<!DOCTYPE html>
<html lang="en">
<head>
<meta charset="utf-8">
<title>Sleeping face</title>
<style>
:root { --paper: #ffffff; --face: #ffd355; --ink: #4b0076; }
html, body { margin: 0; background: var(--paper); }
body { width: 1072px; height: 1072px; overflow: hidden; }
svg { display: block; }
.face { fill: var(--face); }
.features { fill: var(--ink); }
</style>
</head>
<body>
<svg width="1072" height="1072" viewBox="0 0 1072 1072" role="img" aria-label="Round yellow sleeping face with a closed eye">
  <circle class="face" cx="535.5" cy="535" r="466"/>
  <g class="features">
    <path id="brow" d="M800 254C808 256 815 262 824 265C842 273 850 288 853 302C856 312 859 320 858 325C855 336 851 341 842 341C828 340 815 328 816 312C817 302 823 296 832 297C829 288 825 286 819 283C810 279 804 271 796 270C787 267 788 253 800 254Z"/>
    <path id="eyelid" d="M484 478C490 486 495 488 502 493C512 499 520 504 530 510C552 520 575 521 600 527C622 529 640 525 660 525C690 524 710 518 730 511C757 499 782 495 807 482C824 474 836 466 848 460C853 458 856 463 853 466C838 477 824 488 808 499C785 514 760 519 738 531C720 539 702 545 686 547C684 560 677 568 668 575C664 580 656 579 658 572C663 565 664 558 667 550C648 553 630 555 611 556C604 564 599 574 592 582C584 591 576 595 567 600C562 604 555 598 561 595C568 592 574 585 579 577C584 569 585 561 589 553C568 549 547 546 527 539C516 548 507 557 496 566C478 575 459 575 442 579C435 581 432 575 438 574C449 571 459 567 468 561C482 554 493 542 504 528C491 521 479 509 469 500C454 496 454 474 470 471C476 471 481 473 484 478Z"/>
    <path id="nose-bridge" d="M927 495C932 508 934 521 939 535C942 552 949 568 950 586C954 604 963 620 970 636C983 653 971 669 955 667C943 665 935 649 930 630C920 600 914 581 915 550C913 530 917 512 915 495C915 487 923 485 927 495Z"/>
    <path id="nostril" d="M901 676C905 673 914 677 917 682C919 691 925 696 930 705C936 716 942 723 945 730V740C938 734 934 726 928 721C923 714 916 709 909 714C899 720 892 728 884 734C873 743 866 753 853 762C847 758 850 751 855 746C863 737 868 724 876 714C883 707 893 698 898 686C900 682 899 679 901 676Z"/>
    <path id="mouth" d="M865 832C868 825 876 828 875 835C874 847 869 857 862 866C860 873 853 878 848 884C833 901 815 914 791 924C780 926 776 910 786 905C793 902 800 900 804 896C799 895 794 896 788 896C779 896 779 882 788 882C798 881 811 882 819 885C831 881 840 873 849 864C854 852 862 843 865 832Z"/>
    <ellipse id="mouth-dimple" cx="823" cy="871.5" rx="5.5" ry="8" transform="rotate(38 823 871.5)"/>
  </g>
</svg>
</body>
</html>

_Work instruction_
Please reproduce every line of the material word for word.

_Problem solution_
<!DOCTYPE html>
<html lang="en">
<head>
<meta charset="utf-8">
<title>Sleeping face</title>
<style>
:root { --paper: #ffffff; --face: #ffd355; --ink: #4b0076; }
html, body { margin: 0; background: var(--paper); }
body { width: 1072px; height: 1072px; overflow: hidden; }
svg { display: block; }
.face { fill: var(--face); }
.features { fill: var(--ink); }
</style>
</head>
<body>
<svg width="1072" height="1072" viewBox="0 0 1072 1072" role="img" aria-label="Round yellow sleeping face with a closed eye">
  <circle class="face" cx="535.5" cy="535" r="466"/>
  <g class="features">
    <path id="brow" d="M800 254C808 256 815 262 824 265C842 273 850 288 853 302C856 312 859 320 858 325C855 336 851 341 842 341C828 340 815 328 816 312C817 302 823 296 832 297C829 288 825 286 819 283C810 279 804 271 796 270C787 267 788 253 800 254Z"/>
    <path id="eyelid" d="M484 478C490 486 495 488 502 493C512 499 520 504 530 510C552 520 575 521 600 527C622 529 640 525 660 525C690 524 710 518 730 511C757 499 782 495 807 482C824 474 836 466 848 460C853 458 856 463 853 466C838 477 824 488 808 499C785 514 760 519 738 531C720 539 702 545 686 547C684 560 677 568 668 575C664 580 656 579 658 572C663 565 664 558 667 550C648 553 630 555 611 556C604 564 599 574 592 582C584 591 576 595 567 600C562 604 555 598 561 595C568 592 574 585 579 577C584 569 585 561 589 553C568 549 547 546 527 539C516 548 507 557 496 566C478 575 459 575 442 579C435 581 432 575 438 574C449 571 459 567 468 561C482 554 493 542 504 528C491 521 479 509 469 500C454 496 454 474 470 471C476 471 481 473 484 478Z"/>
    <path id="nose-bridge" d="M927 495C932 508 934 521 939 535C942 552 949 568 950 586C954 604 963 620 970 636C983 653 971 669 955 667C943 665 935 649 930 630C920 600 914 581 915 550C913 530 917 512 915 495C915 487 923 485 927 495Z"/>
    <path id="nostril" d="M901 676C905 673 914 677 917 682C919 691 925 696 930 705C936 716 942 723 945 730V740C938 734 934 726 928 721C923 714 916 709 909 714C899 720 892 728 884 734C873 743 866 753 853 762C847 758 850 751 855 746C863 737 868 724 876 714C883 707 893 698 898 686C900 682 899 679 901 676Z"/>
    <path id="mouth" d="M865 832C868 825 876 828 875 835C874 847 869 857 862 866C860 873 853 878 848 884C833 901 815 914 791 924C780 926 776 910 786 905C793 902 800 900 804 896C799 895 794 896 788 896C779 896 779 882 788 882C798 881 811 882 819 885C831 881 840 873 849 864C854 852 862 843 865 832Z"/>
    <ellipse id="mouth-dimple" cx="823" cy="871.5" rx="5.5" ry="8" transform="rotate(38 823 871.5)"/>
  </g>
</svg>
</body>
</html>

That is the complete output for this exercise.